## RECORDS PROVIDED
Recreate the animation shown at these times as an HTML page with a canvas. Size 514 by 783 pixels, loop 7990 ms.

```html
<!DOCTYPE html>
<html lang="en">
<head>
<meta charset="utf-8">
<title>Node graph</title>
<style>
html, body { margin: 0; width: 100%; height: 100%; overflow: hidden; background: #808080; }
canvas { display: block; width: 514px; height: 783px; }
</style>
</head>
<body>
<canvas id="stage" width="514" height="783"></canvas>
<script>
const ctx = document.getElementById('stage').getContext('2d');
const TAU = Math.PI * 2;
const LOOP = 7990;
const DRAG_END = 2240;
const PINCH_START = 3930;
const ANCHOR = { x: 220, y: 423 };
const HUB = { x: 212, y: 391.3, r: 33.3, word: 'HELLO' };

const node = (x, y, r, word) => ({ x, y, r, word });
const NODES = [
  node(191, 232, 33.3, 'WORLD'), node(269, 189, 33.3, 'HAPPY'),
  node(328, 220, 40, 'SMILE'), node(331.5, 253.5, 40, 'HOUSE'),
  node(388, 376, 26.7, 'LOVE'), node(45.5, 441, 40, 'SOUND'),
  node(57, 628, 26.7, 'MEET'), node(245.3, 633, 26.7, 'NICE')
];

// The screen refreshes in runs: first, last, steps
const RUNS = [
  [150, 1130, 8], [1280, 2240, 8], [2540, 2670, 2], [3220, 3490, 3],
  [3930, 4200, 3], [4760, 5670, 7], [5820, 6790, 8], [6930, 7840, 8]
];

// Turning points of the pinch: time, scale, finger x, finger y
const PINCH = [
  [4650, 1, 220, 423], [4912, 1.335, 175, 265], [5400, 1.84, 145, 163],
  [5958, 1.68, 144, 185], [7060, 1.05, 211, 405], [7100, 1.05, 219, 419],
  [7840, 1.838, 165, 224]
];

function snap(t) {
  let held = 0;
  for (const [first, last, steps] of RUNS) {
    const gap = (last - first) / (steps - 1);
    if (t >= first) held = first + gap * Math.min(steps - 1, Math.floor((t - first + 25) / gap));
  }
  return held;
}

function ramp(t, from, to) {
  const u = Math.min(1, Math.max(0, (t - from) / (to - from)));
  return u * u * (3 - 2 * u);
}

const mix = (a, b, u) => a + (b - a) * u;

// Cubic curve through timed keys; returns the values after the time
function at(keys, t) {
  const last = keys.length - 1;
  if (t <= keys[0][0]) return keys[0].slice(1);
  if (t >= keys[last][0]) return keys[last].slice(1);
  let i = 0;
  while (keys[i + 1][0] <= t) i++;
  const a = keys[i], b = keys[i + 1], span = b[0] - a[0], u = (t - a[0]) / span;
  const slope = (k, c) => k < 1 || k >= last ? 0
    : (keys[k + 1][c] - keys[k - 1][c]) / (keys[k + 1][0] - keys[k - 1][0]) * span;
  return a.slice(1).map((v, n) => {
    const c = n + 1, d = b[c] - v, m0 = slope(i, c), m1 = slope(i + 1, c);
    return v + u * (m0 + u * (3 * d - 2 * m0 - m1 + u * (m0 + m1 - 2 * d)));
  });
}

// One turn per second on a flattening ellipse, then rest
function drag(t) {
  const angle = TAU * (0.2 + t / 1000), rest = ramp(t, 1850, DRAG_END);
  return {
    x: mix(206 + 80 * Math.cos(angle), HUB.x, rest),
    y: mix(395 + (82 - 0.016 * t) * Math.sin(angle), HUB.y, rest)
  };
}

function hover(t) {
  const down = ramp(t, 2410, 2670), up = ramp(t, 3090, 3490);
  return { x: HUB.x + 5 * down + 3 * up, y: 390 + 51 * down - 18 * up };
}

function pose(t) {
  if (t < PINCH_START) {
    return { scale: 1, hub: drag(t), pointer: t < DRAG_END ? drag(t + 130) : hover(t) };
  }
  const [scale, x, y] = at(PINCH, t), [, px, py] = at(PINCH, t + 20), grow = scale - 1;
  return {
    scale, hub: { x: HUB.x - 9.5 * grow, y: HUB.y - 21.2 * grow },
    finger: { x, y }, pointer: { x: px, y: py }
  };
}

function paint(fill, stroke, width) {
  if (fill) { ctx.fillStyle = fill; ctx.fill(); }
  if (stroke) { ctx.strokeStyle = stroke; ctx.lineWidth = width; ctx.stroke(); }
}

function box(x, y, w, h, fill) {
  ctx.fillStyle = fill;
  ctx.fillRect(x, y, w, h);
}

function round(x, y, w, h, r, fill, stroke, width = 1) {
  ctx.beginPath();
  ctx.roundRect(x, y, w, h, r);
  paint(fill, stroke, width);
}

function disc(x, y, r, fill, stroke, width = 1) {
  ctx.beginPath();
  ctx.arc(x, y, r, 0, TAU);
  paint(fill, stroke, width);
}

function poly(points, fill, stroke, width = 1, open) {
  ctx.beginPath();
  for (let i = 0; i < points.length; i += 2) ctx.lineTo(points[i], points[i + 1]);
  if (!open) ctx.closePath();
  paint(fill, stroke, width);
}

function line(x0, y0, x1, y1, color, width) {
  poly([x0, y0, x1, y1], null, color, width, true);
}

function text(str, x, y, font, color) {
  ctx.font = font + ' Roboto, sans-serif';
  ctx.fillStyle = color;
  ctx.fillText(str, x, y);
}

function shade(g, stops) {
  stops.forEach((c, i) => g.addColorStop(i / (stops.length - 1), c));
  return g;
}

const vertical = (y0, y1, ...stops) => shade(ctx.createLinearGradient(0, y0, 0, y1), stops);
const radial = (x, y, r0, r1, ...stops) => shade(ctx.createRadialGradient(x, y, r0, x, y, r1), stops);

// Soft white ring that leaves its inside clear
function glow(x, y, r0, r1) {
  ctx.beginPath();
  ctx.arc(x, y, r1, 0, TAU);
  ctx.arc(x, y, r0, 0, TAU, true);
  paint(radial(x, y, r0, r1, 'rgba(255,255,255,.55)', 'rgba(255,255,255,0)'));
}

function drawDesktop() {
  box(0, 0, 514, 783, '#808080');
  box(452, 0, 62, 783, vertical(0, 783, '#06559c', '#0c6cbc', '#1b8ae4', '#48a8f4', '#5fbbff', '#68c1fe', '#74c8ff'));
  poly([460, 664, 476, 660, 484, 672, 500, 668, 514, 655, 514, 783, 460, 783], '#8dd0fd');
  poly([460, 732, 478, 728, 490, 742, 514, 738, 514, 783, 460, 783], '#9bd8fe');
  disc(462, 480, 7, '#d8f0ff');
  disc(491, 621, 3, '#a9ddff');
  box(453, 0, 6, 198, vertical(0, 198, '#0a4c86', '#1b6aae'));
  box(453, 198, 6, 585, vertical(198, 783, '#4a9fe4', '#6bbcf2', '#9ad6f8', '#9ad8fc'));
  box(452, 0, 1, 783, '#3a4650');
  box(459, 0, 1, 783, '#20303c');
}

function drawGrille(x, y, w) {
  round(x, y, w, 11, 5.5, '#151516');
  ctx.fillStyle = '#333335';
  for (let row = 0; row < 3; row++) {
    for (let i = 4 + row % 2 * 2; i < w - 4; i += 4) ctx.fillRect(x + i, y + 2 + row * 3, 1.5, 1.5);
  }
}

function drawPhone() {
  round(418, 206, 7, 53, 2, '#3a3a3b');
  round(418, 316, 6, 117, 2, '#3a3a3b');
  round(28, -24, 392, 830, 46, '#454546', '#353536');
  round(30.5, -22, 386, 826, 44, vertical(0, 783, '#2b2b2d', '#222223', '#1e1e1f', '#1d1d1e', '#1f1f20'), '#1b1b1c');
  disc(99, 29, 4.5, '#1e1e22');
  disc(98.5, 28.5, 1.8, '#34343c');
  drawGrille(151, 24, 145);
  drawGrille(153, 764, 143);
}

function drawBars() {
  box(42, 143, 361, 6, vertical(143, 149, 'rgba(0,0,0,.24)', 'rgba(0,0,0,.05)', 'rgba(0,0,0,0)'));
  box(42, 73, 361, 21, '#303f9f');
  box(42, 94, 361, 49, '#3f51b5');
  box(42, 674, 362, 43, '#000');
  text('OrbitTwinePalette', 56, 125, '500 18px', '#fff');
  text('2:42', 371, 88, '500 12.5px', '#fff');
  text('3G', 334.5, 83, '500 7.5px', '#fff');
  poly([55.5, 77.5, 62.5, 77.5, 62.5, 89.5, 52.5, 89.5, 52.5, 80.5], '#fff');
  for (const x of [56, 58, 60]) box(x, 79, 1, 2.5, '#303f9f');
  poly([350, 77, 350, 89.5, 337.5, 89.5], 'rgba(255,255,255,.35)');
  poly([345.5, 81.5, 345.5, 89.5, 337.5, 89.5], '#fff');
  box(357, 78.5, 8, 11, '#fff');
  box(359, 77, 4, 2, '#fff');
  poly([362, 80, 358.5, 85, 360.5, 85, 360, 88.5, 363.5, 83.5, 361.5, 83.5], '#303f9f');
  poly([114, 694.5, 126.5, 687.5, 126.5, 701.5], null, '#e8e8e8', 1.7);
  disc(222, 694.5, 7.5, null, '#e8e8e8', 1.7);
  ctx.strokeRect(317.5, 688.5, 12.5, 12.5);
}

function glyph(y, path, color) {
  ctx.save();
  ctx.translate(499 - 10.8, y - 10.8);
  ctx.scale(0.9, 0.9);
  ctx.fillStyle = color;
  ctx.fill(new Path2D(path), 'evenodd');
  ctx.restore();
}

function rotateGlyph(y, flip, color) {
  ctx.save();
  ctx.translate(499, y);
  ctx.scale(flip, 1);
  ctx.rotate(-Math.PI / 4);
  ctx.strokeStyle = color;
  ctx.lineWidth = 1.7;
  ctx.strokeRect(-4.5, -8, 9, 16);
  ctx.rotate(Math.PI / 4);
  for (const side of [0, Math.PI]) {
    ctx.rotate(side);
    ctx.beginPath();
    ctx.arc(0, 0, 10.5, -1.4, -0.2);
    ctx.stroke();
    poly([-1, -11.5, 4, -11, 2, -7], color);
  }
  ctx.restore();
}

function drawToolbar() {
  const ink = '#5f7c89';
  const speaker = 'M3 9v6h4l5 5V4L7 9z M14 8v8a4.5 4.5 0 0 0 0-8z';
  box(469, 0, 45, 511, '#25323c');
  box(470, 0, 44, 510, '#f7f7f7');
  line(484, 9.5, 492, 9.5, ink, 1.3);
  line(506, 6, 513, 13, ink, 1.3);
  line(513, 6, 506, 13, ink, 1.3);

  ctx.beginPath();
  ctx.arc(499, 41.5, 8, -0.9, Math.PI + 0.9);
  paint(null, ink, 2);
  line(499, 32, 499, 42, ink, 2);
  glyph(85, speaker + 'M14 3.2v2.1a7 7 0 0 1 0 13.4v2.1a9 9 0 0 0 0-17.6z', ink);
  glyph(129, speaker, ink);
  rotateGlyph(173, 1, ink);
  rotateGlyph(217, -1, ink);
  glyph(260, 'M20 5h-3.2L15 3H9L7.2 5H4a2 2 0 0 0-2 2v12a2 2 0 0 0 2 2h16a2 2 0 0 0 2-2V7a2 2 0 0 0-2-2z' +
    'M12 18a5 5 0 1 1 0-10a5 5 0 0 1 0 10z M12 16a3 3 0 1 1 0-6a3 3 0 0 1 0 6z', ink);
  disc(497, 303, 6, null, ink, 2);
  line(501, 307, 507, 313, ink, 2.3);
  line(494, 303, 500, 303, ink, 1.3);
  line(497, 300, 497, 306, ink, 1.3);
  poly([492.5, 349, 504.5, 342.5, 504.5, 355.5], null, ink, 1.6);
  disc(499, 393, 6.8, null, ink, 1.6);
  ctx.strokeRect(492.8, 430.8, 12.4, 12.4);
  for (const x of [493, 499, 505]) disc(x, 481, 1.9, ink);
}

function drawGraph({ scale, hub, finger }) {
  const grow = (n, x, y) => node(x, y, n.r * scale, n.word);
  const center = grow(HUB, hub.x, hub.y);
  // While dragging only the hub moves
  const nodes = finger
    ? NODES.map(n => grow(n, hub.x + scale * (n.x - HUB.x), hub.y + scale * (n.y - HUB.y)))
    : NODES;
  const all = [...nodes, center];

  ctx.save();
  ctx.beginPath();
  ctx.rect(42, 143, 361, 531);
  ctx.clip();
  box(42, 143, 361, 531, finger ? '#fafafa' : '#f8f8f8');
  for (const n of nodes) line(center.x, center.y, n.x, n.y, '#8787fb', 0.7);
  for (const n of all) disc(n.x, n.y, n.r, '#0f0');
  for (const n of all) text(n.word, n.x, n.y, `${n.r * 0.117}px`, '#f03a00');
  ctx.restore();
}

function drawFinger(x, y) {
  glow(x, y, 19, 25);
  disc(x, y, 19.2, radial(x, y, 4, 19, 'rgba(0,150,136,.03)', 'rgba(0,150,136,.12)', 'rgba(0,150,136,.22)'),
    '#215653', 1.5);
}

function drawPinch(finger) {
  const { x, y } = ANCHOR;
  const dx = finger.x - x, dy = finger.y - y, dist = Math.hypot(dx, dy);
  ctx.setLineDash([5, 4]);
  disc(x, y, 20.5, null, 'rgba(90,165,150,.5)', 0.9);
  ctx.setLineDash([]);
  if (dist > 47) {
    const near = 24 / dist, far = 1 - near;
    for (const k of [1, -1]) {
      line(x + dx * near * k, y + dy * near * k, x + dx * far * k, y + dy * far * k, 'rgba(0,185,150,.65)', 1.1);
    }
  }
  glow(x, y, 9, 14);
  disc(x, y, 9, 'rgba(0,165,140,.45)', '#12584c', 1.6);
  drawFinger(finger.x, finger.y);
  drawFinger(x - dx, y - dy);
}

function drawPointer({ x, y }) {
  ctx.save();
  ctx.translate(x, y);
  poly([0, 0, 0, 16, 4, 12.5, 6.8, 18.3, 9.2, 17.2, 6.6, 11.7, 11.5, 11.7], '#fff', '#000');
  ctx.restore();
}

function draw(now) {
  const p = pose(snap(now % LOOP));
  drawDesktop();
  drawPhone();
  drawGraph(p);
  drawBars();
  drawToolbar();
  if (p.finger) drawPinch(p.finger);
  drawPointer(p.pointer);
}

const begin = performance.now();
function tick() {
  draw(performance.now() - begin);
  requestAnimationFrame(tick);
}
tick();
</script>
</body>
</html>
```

## TASK PROMPT
Every line of the listing that holds "drawFinger" counts once. Say how many such lines there are, using only a number.

## FINAL ANSWER
3